Saved data entries
_ _ _ _ _ _ _

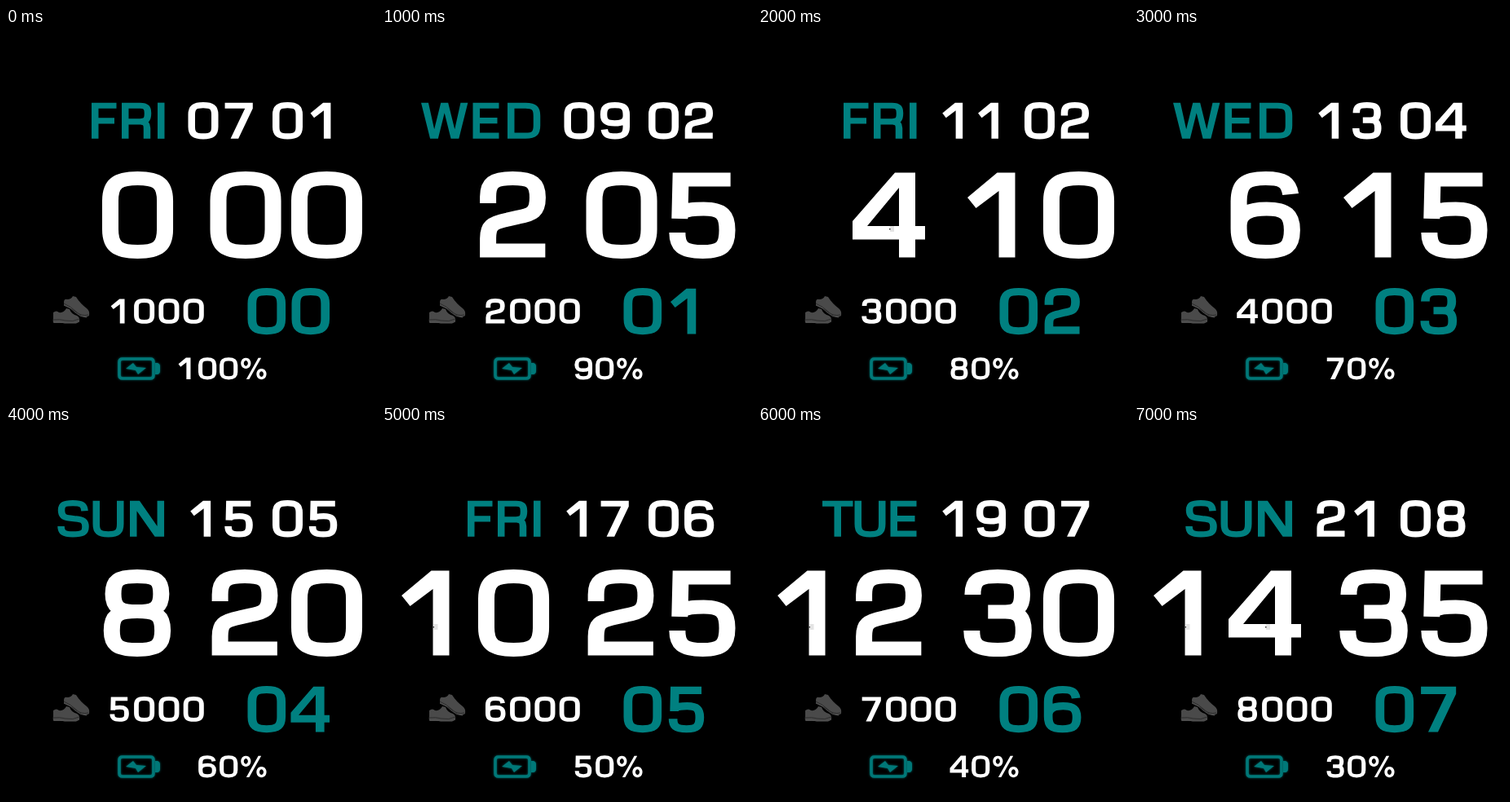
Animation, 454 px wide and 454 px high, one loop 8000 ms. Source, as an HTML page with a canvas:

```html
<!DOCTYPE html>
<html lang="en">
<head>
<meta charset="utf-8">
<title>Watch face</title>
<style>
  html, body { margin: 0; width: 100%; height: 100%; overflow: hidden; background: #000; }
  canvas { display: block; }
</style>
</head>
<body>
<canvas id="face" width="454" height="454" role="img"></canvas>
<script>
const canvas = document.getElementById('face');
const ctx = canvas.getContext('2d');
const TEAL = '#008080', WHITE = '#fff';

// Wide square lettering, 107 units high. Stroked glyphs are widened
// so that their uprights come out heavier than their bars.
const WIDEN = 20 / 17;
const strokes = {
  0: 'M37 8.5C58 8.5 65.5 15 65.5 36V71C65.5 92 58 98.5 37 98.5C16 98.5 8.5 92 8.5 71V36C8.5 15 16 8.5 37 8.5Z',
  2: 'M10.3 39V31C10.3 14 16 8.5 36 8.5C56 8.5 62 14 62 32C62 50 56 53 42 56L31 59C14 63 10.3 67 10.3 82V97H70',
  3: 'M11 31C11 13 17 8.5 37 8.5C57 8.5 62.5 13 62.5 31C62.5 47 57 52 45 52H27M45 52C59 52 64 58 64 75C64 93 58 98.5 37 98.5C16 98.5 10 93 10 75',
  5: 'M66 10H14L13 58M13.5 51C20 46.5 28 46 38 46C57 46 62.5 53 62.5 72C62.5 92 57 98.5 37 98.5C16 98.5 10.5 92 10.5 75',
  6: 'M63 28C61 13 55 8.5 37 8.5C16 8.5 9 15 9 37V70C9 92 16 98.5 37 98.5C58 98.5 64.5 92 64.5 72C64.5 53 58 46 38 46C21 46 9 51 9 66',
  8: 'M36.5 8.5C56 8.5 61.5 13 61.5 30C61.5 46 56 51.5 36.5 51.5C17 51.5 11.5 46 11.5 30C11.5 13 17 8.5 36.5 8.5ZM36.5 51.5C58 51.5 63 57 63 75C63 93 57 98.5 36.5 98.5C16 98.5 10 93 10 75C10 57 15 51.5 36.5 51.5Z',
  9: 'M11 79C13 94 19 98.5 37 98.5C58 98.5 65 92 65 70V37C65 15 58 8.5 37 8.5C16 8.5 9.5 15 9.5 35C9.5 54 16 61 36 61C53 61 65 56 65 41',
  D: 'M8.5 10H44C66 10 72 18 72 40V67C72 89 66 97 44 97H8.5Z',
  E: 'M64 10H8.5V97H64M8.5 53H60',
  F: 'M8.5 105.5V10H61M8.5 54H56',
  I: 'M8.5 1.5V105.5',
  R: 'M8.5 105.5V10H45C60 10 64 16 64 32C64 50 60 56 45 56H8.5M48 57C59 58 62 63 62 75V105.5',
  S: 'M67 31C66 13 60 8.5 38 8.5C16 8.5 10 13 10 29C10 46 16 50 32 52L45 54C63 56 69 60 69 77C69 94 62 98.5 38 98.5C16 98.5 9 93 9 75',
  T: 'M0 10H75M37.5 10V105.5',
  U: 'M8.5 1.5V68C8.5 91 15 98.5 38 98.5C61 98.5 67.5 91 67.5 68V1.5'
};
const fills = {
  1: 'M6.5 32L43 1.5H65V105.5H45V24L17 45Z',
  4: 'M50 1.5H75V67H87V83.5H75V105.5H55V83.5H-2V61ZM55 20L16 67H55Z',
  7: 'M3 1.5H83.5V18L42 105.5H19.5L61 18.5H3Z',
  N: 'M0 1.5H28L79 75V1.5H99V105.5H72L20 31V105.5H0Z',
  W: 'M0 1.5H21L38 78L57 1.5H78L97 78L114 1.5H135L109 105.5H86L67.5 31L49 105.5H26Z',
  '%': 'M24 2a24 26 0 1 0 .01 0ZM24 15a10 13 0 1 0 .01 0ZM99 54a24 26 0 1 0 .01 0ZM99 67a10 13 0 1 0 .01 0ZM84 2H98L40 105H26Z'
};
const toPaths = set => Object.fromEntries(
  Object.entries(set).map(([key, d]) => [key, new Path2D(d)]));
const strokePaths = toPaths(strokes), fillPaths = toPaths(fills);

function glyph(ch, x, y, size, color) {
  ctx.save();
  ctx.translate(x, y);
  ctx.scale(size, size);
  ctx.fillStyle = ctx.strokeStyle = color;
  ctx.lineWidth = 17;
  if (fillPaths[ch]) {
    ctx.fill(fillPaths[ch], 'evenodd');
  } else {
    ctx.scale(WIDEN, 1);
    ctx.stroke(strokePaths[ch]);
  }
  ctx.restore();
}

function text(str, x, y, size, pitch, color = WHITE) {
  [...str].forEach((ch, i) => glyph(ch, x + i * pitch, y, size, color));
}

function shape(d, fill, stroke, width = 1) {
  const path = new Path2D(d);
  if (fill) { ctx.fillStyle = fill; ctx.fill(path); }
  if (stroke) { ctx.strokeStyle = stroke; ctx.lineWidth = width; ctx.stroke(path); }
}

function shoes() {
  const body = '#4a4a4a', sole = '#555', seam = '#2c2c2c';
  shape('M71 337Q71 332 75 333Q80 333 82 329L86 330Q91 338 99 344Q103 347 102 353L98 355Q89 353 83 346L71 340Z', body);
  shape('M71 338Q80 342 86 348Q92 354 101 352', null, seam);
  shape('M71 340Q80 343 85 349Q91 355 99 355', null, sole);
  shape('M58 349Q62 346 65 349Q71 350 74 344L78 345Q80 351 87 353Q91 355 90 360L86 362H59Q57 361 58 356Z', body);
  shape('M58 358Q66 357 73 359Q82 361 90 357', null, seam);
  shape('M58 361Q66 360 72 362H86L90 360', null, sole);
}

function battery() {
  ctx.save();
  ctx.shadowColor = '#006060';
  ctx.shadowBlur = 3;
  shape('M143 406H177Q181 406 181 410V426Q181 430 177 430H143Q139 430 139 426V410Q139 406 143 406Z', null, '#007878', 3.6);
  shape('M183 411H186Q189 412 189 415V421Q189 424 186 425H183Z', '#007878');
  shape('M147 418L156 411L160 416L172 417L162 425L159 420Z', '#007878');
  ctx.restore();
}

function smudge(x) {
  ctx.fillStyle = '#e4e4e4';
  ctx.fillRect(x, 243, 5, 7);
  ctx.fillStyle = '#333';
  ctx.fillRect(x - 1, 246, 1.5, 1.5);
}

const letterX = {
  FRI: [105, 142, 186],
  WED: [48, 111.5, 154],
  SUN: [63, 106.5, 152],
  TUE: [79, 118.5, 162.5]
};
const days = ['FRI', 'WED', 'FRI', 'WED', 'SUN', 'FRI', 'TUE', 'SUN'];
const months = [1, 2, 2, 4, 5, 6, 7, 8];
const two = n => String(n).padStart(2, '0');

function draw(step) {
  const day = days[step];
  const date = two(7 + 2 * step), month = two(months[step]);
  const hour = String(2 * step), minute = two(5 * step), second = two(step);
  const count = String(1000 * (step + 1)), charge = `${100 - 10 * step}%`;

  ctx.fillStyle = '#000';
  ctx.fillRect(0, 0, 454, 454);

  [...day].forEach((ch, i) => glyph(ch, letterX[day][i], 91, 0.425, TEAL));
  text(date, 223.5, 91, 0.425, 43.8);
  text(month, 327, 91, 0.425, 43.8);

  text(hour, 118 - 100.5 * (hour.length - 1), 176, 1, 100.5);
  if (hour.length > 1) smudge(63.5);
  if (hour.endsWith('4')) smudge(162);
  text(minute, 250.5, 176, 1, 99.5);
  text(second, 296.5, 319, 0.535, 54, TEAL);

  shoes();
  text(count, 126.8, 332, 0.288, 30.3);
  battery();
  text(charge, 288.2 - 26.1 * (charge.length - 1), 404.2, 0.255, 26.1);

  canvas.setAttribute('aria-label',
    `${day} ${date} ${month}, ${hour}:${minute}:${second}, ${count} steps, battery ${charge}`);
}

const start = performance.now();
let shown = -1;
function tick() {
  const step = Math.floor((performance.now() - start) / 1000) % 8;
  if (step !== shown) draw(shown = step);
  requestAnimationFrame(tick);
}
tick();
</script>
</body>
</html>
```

_ _ _ _ _ _ _

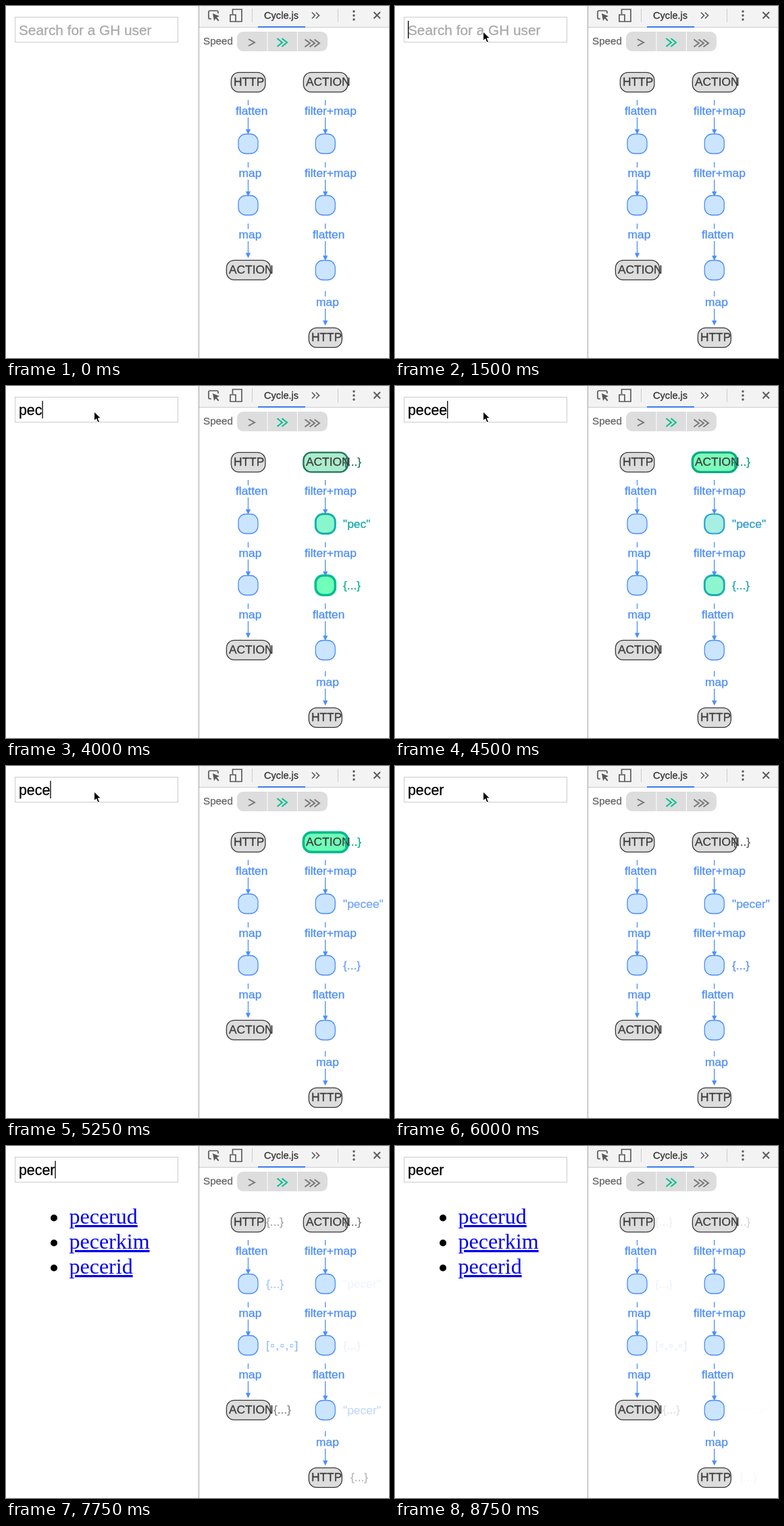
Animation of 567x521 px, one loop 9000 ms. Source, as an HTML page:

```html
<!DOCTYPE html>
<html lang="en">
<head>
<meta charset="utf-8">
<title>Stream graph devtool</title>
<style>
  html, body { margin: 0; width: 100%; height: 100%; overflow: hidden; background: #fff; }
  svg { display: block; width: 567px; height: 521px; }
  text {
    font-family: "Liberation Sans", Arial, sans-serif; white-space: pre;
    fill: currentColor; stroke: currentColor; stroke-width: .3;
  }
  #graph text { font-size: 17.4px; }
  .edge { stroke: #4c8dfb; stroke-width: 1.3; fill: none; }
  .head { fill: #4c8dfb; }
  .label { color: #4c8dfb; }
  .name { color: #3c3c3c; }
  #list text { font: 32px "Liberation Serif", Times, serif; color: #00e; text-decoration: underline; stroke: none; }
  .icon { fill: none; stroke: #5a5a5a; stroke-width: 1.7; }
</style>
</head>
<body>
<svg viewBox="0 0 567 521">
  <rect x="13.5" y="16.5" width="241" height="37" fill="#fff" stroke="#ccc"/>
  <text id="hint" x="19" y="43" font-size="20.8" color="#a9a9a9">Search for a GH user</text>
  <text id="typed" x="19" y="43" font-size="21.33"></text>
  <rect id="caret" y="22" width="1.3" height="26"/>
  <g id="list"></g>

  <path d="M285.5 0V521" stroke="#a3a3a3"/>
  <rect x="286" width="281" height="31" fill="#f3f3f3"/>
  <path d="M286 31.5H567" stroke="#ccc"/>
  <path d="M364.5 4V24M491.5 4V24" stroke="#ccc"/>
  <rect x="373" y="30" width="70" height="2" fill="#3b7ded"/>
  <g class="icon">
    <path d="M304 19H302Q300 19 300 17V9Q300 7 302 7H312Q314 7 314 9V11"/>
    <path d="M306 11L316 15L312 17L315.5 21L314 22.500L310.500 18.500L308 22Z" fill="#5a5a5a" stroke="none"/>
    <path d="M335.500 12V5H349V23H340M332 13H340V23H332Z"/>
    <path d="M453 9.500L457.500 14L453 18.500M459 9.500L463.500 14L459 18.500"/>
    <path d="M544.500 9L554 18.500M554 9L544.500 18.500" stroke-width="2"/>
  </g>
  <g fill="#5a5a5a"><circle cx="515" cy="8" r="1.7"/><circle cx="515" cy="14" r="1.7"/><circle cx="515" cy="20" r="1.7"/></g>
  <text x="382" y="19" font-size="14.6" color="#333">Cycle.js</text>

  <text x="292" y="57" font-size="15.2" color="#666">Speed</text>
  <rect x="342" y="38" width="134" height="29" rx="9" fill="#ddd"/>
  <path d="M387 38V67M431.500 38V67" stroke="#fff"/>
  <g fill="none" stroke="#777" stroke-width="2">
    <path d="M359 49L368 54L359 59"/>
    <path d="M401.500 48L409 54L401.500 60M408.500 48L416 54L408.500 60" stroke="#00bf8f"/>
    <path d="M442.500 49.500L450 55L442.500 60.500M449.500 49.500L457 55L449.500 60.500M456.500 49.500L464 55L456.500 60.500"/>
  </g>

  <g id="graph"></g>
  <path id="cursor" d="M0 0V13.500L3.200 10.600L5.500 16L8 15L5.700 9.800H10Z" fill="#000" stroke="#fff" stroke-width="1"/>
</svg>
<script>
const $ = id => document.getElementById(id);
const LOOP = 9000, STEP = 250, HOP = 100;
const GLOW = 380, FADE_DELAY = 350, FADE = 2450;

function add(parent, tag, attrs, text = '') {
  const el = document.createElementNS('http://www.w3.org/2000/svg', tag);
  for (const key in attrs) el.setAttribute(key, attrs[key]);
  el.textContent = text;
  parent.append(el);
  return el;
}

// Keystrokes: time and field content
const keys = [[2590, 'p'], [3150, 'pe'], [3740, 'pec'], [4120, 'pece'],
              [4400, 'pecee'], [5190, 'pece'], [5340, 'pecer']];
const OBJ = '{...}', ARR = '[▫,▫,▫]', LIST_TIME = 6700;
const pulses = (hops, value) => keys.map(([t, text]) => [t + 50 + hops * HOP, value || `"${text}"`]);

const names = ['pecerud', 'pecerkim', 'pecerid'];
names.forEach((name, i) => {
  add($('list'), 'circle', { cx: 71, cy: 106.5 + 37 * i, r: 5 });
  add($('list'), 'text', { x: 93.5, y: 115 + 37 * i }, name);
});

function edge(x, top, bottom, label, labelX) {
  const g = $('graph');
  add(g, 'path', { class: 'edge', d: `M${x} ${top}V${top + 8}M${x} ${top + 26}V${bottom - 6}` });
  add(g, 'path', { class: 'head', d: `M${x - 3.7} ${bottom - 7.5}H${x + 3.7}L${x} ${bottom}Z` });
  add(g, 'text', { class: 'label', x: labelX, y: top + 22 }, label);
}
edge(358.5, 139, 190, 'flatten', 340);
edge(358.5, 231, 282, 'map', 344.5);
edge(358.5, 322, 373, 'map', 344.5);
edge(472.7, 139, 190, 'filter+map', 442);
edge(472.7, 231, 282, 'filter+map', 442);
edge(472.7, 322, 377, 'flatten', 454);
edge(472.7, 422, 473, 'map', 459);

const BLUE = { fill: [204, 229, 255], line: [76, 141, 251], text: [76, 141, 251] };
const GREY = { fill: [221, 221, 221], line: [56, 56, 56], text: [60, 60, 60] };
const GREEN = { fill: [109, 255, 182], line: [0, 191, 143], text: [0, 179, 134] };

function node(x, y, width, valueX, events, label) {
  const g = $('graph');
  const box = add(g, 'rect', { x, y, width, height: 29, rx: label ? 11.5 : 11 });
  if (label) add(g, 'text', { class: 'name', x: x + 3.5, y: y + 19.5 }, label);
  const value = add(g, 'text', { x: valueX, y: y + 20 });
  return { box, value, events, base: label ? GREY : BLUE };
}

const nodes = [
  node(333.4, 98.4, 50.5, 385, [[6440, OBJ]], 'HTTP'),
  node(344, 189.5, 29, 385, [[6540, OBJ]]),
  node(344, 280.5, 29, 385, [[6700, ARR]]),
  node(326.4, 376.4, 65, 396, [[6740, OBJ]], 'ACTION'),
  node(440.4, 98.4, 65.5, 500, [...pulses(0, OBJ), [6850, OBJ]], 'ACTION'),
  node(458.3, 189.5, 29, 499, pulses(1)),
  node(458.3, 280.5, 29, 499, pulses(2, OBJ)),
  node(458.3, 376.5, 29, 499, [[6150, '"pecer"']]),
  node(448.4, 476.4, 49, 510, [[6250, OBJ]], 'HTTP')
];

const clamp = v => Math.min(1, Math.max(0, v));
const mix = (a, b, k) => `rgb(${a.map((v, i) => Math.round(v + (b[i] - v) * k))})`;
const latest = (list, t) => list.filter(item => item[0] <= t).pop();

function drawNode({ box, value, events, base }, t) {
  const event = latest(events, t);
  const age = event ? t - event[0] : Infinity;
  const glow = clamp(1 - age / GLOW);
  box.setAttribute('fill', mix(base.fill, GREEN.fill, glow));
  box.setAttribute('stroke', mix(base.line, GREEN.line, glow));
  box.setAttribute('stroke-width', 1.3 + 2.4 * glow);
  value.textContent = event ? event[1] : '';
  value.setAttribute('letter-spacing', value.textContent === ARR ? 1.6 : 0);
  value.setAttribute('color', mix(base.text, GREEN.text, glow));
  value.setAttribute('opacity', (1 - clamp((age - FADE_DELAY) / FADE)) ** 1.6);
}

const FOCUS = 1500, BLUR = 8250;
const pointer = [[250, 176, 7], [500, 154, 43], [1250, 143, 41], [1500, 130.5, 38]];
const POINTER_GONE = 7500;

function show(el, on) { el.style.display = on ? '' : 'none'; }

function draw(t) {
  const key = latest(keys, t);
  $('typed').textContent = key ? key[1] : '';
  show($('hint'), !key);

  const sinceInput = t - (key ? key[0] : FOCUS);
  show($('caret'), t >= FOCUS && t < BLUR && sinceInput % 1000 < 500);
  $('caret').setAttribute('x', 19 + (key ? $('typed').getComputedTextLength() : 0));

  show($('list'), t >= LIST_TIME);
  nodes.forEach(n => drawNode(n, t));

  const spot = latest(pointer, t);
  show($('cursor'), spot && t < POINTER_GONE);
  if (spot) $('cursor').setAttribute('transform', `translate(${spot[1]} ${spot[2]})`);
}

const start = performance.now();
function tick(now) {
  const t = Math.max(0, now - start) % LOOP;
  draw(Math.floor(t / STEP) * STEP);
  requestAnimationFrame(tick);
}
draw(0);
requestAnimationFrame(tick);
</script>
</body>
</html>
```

_ _ _ _ _ _ _

- What the task asks: List every line above that holds the word "ACTION".

- Solution:
  node(326.4, 376.4, 65, 396, [[6740, OBJ]], 'ACTION'),
  node(440.4, 98.4, 65.5, 500, [...pulses(0, OBJ), [6850, OBJ]], 'ACTION'),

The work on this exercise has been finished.